====== TASK INPUT

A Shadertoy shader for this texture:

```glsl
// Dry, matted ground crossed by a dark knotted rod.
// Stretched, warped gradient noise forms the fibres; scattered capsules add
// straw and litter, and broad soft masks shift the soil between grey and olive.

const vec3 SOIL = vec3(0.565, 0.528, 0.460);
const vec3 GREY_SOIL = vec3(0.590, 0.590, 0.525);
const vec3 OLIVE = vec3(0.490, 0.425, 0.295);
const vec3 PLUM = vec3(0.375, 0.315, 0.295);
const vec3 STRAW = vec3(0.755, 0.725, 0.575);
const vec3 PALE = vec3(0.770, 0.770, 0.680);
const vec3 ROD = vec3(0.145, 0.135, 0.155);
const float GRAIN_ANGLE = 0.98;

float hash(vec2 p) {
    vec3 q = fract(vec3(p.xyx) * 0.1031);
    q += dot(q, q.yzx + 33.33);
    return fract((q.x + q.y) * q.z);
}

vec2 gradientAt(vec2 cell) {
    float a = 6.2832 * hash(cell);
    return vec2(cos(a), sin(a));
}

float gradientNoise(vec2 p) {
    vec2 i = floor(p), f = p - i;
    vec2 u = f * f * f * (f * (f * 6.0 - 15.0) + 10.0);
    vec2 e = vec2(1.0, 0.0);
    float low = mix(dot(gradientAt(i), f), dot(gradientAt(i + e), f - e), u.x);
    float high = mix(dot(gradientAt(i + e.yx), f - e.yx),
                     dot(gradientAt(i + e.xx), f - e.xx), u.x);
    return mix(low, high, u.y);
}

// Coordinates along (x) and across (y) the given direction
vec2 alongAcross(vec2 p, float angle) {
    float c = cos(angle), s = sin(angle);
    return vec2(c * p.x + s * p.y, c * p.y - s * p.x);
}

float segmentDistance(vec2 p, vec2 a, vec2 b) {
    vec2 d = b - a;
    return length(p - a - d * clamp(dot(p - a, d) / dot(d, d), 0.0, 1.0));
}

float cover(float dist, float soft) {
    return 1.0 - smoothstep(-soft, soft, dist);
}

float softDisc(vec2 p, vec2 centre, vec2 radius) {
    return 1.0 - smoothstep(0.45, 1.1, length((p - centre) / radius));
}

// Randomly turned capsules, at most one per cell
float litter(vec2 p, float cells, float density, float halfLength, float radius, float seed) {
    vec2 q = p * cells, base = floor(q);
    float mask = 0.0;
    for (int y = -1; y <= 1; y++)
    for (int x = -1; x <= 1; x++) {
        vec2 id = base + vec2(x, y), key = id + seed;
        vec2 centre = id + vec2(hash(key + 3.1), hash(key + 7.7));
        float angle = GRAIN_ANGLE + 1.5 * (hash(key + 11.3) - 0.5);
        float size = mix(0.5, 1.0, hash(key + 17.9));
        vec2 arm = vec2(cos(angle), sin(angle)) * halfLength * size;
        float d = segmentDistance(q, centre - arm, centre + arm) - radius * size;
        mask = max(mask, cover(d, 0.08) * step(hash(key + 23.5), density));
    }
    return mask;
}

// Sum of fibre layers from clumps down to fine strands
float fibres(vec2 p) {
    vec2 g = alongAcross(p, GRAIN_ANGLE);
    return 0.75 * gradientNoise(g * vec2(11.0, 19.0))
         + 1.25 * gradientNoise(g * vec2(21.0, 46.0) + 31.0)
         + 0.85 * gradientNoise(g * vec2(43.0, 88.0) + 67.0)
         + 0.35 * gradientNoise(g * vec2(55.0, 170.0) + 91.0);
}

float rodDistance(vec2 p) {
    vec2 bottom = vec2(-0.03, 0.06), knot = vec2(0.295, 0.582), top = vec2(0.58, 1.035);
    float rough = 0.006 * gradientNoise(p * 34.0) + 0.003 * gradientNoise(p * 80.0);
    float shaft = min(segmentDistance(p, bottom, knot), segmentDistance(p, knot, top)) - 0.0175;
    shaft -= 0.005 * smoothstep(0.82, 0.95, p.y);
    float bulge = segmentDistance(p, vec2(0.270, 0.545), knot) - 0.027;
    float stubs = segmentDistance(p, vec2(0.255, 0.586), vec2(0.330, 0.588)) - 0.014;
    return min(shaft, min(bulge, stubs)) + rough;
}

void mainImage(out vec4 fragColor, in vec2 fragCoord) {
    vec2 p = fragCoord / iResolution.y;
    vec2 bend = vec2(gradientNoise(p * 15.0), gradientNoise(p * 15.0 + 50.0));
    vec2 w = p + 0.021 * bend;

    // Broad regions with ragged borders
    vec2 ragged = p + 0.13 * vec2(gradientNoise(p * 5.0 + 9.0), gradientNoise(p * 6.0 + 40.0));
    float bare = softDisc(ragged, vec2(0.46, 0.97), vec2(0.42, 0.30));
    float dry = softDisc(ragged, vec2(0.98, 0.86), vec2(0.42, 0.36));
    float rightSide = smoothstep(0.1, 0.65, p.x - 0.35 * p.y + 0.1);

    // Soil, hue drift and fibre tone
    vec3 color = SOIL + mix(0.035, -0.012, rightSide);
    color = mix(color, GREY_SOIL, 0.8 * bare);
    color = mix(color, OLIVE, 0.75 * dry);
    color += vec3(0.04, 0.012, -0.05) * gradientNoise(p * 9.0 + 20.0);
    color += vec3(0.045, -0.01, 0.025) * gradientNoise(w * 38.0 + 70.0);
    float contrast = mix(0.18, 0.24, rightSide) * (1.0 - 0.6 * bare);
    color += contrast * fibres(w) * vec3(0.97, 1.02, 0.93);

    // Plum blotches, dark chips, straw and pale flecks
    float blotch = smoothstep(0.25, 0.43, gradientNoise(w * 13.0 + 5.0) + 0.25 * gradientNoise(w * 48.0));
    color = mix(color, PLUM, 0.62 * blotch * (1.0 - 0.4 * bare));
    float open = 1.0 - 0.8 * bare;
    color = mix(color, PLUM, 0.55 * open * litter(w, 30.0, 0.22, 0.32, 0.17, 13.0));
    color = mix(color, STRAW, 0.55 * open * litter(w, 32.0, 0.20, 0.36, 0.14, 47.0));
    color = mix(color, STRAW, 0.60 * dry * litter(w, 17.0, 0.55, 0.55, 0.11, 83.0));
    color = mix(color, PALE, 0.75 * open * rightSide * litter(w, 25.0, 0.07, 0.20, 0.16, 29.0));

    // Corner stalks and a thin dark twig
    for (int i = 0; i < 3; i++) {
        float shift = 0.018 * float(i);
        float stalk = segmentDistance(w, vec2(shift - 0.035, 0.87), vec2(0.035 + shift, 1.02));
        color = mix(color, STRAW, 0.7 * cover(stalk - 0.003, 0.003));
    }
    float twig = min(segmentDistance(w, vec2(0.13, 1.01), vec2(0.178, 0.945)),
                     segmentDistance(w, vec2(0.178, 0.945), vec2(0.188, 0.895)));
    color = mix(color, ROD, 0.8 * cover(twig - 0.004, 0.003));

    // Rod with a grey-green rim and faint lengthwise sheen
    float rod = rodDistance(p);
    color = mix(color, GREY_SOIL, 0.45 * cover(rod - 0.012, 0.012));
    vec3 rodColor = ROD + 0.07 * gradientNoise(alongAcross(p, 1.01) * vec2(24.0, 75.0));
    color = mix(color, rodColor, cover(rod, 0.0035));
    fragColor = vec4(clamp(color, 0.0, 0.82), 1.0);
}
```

============
====== TASK INPUT

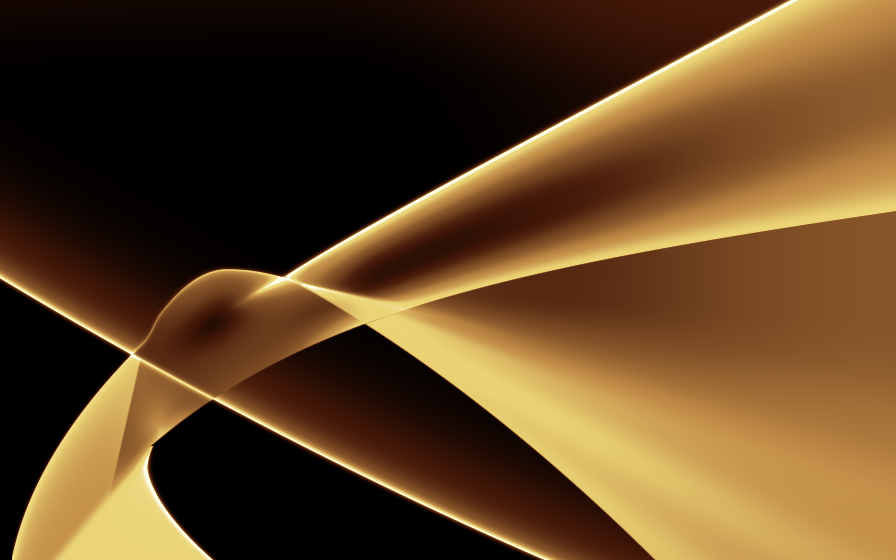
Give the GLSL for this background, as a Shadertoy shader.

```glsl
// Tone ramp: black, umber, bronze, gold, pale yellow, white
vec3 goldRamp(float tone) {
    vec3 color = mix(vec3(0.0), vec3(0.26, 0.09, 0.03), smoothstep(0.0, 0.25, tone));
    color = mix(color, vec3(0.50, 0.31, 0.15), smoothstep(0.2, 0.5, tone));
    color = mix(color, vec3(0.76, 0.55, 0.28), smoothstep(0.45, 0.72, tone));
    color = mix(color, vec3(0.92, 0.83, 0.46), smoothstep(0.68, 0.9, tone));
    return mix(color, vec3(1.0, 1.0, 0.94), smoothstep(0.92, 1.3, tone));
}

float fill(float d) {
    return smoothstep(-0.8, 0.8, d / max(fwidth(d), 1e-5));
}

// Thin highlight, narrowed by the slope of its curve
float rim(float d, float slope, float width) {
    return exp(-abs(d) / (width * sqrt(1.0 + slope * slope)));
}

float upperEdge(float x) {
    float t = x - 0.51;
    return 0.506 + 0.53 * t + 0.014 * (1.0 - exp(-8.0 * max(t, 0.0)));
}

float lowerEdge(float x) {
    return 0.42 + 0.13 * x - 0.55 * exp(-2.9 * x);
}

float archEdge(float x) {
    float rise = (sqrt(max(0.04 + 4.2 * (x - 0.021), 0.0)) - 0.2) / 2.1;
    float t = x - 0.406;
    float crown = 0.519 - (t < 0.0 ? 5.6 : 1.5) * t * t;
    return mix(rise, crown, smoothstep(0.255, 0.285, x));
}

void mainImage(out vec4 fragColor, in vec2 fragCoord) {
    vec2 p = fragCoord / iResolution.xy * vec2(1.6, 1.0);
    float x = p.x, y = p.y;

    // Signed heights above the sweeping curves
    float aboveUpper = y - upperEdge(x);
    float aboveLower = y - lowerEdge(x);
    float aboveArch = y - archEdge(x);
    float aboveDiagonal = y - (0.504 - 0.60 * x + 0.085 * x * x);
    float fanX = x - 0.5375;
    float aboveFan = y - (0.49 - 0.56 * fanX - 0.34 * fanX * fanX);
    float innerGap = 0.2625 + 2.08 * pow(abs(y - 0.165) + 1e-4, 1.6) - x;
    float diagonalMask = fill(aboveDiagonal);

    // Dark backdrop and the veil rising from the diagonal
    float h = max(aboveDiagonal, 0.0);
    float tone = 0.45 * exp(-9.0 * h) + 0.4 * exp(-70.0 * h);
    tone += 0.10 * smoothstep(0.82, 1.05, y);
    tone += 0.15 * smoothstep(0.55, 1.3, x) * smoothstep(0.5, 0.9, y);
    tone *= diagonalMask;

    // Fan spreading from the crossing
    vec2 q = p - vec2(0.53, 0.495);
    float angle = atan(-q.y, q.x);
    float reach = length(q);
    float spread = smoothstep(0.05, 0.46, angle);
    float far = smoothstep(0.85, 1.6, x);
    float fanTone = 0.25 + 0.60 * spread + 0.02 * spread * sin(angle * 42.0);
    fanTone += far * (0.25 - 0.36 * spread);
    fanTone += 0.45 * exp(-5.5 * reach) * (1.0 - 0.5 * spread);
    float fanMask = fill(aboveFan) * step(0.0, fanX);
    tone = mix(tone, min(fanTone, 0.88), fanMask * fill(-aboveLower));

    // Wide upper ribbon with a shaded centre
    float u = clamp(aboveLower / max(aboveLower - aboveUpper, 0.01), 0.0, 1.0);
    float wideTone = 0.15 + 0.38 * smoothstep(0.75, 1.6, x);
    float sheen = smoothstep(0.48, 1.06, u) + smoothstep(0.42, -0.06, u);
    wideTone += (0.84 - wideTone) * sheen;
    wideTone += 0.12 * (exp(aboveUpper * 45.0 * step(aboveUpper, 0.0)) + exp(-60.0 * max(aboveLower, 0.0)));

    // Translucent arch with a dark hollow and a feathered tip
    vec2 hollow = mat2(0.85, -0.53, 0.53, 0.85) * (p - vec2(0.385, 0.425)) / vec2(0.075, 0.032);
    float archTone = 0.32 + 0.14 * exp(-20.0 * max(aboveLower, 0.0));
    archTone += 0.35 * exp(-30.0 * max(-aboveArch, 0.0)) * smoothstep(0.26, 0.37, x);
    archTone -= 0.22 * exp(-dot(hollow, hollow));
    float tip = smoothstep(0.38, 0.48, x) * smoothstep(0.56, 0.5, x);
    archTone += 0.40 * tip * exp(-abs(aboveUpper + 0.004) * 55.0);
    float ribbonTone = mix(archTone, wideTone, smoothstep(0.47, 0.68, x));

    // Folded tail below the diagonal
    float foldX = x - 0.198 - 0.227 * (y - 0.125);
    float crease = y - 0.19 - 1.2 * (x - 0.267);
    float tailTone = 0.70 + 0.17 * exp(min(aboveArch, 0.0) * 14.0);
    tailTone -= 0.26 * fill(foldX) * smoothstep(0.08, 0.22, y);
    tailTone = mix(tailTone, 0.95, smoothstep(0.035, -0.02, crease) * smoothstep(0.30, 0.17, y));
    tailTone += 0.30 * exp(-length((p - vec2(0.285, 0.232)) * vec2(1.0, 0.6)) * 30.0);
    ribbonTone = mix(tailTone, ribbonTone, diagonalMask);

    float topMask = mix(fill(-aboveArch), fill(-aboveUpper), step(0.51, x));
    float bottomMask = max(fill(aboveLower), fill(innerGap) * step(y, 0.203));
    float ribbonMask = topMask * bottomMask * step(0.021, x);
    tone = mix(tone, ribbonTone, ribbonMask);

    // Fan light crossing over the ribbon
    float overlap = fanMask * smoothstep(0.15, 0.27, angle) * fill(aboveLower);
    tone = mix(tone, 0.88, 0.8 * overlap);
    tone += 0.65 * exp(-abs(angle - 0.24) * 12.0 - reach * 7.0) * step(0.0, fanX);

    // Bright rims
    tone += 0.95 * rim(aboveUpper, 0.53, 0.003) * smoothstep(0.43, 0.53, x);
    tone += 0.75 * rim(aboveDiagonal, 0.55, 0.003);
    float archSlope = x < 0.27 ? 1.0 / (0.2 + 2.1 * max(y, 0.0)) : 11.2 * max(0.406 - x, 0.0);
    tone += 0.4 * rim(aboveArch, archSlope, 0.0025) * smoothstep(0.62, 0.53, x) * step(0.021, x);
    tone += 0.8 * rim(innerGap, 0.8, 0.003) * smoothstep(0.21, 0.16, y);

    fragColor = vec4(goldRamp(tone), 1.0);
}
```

============

- **AIM OF THE EXERCISE**:
Search the listing for the word "density". Copy every line in which it occurs.

- **OUTPUT BELOW**:
float litter(vec2 p, float cells, float density, float halfLength, float radius, float seed) {
        mask = max(mask, cover(d, 0.08) * step(hash(key + 23.5), density));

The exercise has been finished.